Last week, JWI supporters attended the D.C. premiere of Roe at Arena Stage. The production explored the history of the landmark Supreme Court case, and the ongoing battle for safe, affordable, and accessible abortion care.
by Lauren Landau
“Jane Roe is dead, but Norma McCorvey lives!” Pastor Flip Benham as played by actor Jim Abele exclaims. A week after seeing his performance in Lisa Loomer’s Roe at Washington, D.C.’s Arena Stage, that statement is no longer true.
Norma McCorvey, the plaintiff in the 1973 Supreme Court case Roe v. Wade, died February 18th at 69 years old. Her legacy is better known than her personal story. The latter may surprise theatergoers and abortion-rights activists alike: McCorvey never sought to legalize abortion access for all women.
A single woman without money or interest in having a child, McCorvey had already carried two previous pregnancies to term, adopting out both children—one to her mother and one through a closed adoption. This time, she wanted to terminate the pregnancy.
Lawyers Sarah Weddington and Linda Coffee took her case, though the decision came much too late for McCorvey to secure an abortion. Instead, she unwittingly paved the way for other women to make the choice she legally could not. Known only as “Jane Roe,” McCorvey later revealed her identity and became an abortion-rights activist. In her 1994 autobiography I Am Roe, she also revealed that she was a lesbian.
In Roe, audience members watch Roe and her partner, Connie Gonzalez, work on the frontlines at an abortion-care clinic. There, a feisty and foul-mouthed McCorvey deals with the clinic’s new neighbors, a pro-life organization that aims to undercut the work of the clinic next door.
The anti-choice protesters scare off women seeking care, including one (played by Gina Daniels) who previously told clinic workers her husband would literally kill her if he discovered she was pregnant.
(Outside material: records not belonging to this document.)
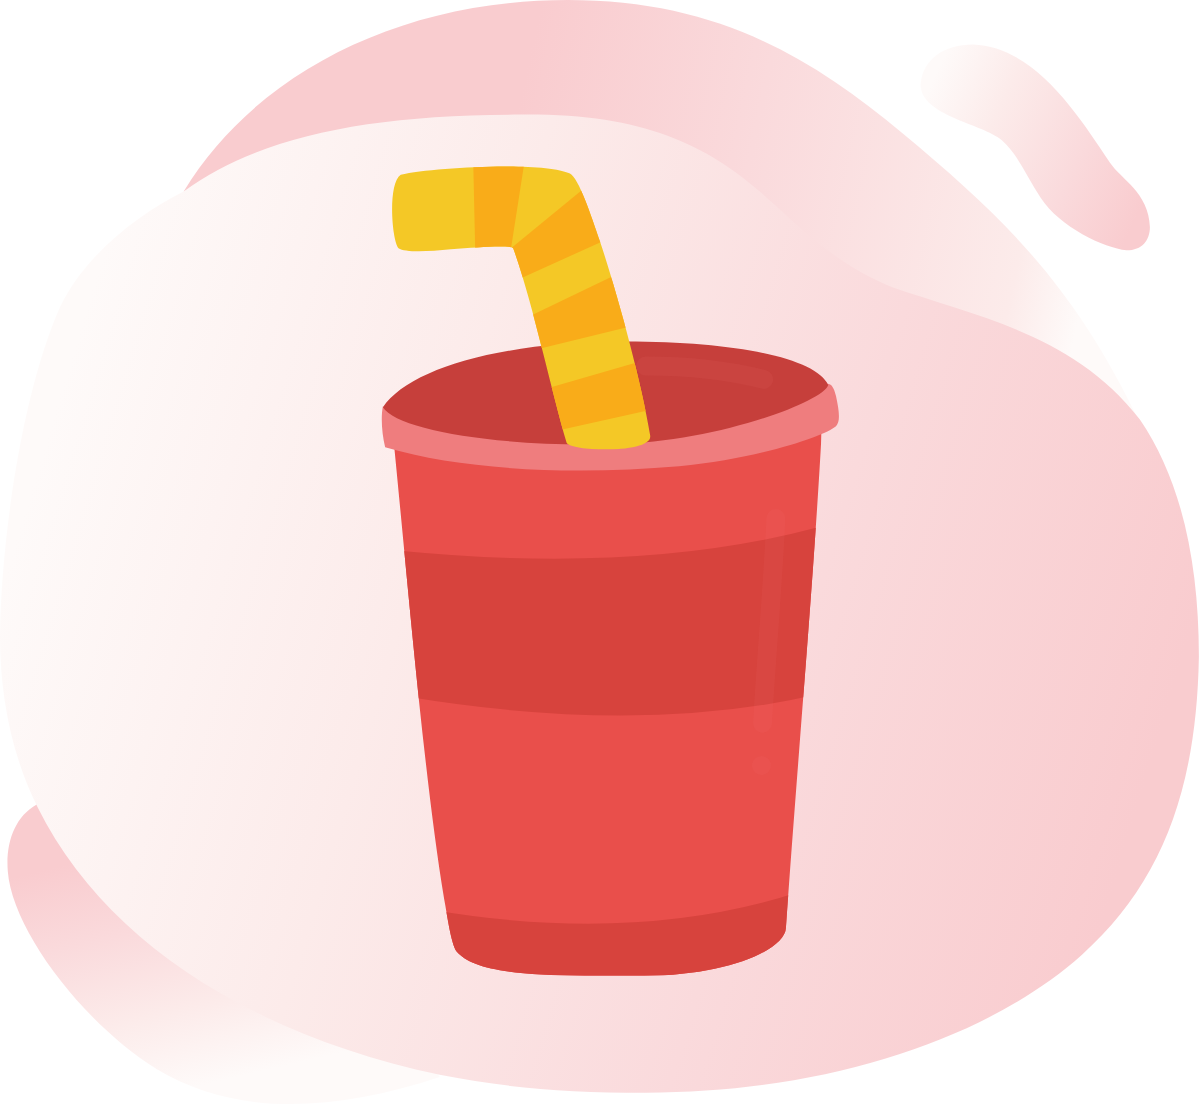
<!DOCTYPE html>
<html lang="en">
<head>
<meta charset="utf-8">
<title>Soda cup illustration</title>
<style>
:root {
  --paper: #ffffff;
  --blush: #f9cccf;
  --blush-mid: #fadadc;
  --blush-pale: #fcebea;
  --blush-faint: #fefaf9;
  --cup: #e94f4b;
  --cup-band: #d7433d;
  --cup-inside: #c63f3b;
  --cup-rim: #ef7d7e;
  --straw: #f4c826;
  --straw-stripe: #f9ac19;
}
html, body { margin: 0; padding: 0; background: var(--paper); overflow: hidden; }
.canvas { display: block; width: 1200px; height: 1106px; }
.stop-full { stop-color: var(--blush); }
.stop-mid { stop-color: var(--blush-mid); }
.stop-pale { stop-color: var(--blush-pale); }
.stop-faint { stop-color: var(--blush-faint); }
.cup-body { fill: var(--cup); }
.cup-band { fill: var(--cup-band); }
.cup-inside { fill: var(--cup-inside); }
.cup-rim { fill: var(--cup-rim); }
.straw { fill: var(--straw); }
.straw-stripe { fill: var(--straw-stripe); }
.shine { fill: none; stroke: var(--cup-rim); stroke-width: 17; stroke-linecap: round; opacity: .09; }
</style>
</head>
<body>
<svg class="canvas" viewBox="0 0 1078 994" preserveAspectRatio="none" role="img" aria-label="Red drink cup with a striped yellow bendy straw on soft pink shapes">
  <defs>
    <linearGradient id="fade-main" gradientUnits="userSpaceOnUse" x1="40" y1="400" x2="1030" y2="700">
      <stop class="stop-faint" offset="0"/>
      <stop class="stop-pale" offset=".34"/>
      <stop class="stop-mid" offset=".68"/>
      <stop class="stop-full" offset="1"/>
    </linearGradient>
    <linearGradient id="fade-top" gradientUnits="userSpaceOnUse" x1="465" y1="100" x2="985" y2="212">
      <stop class="stop-full" offset="0"/>
      <stop class="stop-mid" offset=".4"/>
      <stop class="stop-pale" offset=".88"/>
      <stop class="stop-faint" offset="1.0"/>
    </linearGradient>
    <linearGradient id="fade-low" gradientUnits="userSpaceOnUse" x1="90" y1="770" x2="140" y2="985">
      <stop class="stop-full" offset="0"/>
      <stop class="stop-mid" offset=".33"/>
      <stop class="stop-pale" offset=".68"/>
      <stop class="stop-faint" offset="1"/>
    </linearGradient>
    <linearGradient id="fade-drop" gradientUnits="userSpaceOnUse" x1="832" y1="85" x2="1030" y2="175">
      <stop class="stop-faint" offset="0"/>
      <stop class="stop-pale" offset=".3"/>
      <stop class="stop-mid" offset=".68"/>
      <stop class="stop-full" offset="1"/>
    </linearGradient>
    <clipPath id="cup-outline">
      <path d="M353 390 L738 380 L738 391 C731 520 716 690 706 834 C705 854 652 877 579 877 L525 877 C456 876 424 871 410 855 C405 847 402 824 399 808 C381 700 366 520 353 390Z"/>
    </clipPath>
    <clipPath id="straw-outline">
      <path d="M360 157 C390 150 490 145 512 156 C520 160 531 194 539 217 C554 262 576 342 584 391 C586 400 566 404 541 404 C524 404 510 401 509 398 C495 350 478 270 461 223 C458 220 430 222 405 224 C385 226 364 227 358 223 C352 216 348 165 360 157Z"/>
    </clipPath>
  </defs>

  <g id="backdrop">
    <path fill="url(#fade-top)" d="M165 172 C230 65 360 0 510 0 C640 0 725 48 811 120 C905 198 966 259 1024 380 L850 450 L300 300Z"/>
    <path fill="url(#fade-low)" d="M33 723 C13 734 5 758 7 783 C11 836 75 920 141 961 C211 1003 298 1000 395 968 L270 780Z"/>
    <path fill="url(#fade-main)" d="M0 572 C1 484 20 352 54 276 C77 228 125 192 165 172 C234 122 331 103 468 103 C583 102 640 132 697 185 C731 217 760 241 801 258 C882 286 965 301 1024 377 C1061 431 1077 505 1077 590 C1075 712 1042 795 972 858 C887 934 742 982 580 982 C510 982 456 978 395 966 C225 930 93 845 34 726 C10 678 0 624 0 572Z"/>
    <path fill="url(#fade-drop)" d="M827 76 C829 53 848 40 874 40 C930 42 969 104 997 146 C1007 161 1032 173 1033 204 C1033 216 1026 225 1012 225 C992 223 952 204 935 178 C923 160 914 138 900 126 C882 111 827 104 827 76Z"/>
  </g>

  <g id="cup">
    <g clip-path="url(#cup-outline)">
      <rect class="cup-body" x="340" y="370" width="410" height="520"/>
      <path class="cup-band" d="M350 494 Q581 518 745 471 L735 624 Q576 661 365 626Z"/>
      <path class="cup-band" d="M390 818 Q574 849 720 801 L720 890 L390 890Z"/>
    </g>
    <path class="shine" d="M697 466 C694 530 688 596 685 650 M684 688 h.1"/>
    <path class="cup-rim" d="M344 365 C395 410 650 405 742 345 C746 344 749 347 751 356 C754 370 755 379 751 383 C742 391 684 412 610 419 C516 427 417 423 346 402 C343 390 342 374 344 365Z"/>
    <path class="cup-inside" d="M344 366 C367 332 448 307 562 307 C662 307 733 322 744 346 C739 362 639 398 552 399 C446 402 356 386 344 366Z"/>
    <path class="shine" d="M580 329 C620 329 658 334 686 341"/>
  </g>

  <g id="bendy-straw" clip-path="url(#straw-outline)">
    <rect class="straw" x="345" y="140" width="250" height="275"/>
    <g class="straw-stripe">
      <path d="M425 140 L472 140 L458 230 L427 230Z"/>
      <path d="M458 224 L530 165 L550 213 L468 250Z"/>
      <path d="M472 286 L549 249 L568 293 L478 315Z"/>
      <path d="M488 350 L575 325 L590 367 L496 388Z"/>
    </g>
  </g>
</svg>
</body>
</html>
Incredibly, McCorvey’s anger and frustration with the neighbors shifts dramatically and she shocks the country by converting to Christianity and becoming an outspoken pro-lifer.
Understandably McCorvey’s transformation made headlines. It also created headaches for members of the pro-choice movement.
Roe provides both entertainment and a history lesson, particularly for those who were born into a world with federally legalized abortion access. Of course, just because the Supreme Court made it so in 1973 does not mean the matter is settled or that the fight is over. The play also served as a sobering reminder of the ongoing struggle for safe, affordable, accessible abortion care.
“I just want to shake them,” Weddington, as played by Sarah Jane Agnew, says in Roe. The character is talking about her law school students, who did not appreciate their freedoms or the delicate balance that keeps them in place. Her frustration was shared by theater patrons who remember what life was like before the landmark case.
During a post-performance Q&A with cast members Kenya Alexander (Roxanne), Sara Bruner (Norma McCorvey), and Catherine Castellanos (Ofelia/Connie Gonzalez), a member of the audience who identified herself as a nearly-70-year-old lawyer reflected on the days before Roe became law. “Kids would come into our store, and we would call an ambulance because of a faulty abortion,” she said, recalling incidents when as a young person she worked in her parent’s bakery-deli in Kansas City. “And I think to myself this is so visceral.”
The production highlighted the many legal, logistical, emotional, and financial hurdles women face today when looking to terminate a pregnancy. As the character Roxanne, Alexander sat in the audience throughout the production before standing up in modern clothing and describing the difficulties she faced in her attempts to terminate a pregnancy. From road trips to loss of wages due to time off to medical costs to burdensome state laws that tied doctors’ hands, she was exhausted, broke, completely confused, and still pregnant. She asks, in lines, how it’s possible that abortion is legal, but she can’t get one.
“It’s kind of shocking that we’re still having this discussion,” one self-identified millennial said during the Q&A.
Alexander said the election of President Donald Trump changed how she viewed the production and the context in which she delivered her lines. When she first landed the role, the play seemed celebratory and like a history lesson on some long-settled dispute. “And then the election happened and new justices are being appointed and so now it’s become very scary doing it for me every night,” she said during the Q&A.
“I feel it [now] in a different way,” she said. “We are in scary times and this is now my reality, where it wasn’t before.”
Bruner also said her take on the play was deeply affected by the election. She was part of the original cast for the world premiere production at last year’s Oregon Shakespeare Festival and, at the time, took things for granted and viewed the show as a celebration. “And then post-election it changed so drastically,” she said. The cast was on break then, and returned to rehearsals with an entirely new world view.
“Everything has changed so the play feels to me more like a battle cry,” she said. “The play feels like a continuation of the Women’s March to me. It feels like some way that I can participate aside from going to protests and emailing and calling. It’s another form of voice that I’m very grateful to have right now because I’m so full of things to say.”
On stage, in town halls, and across the country, pro-choice advocates will need to continue to raise their voices. Norma McCorvey is dead, but Jane Roe must survive.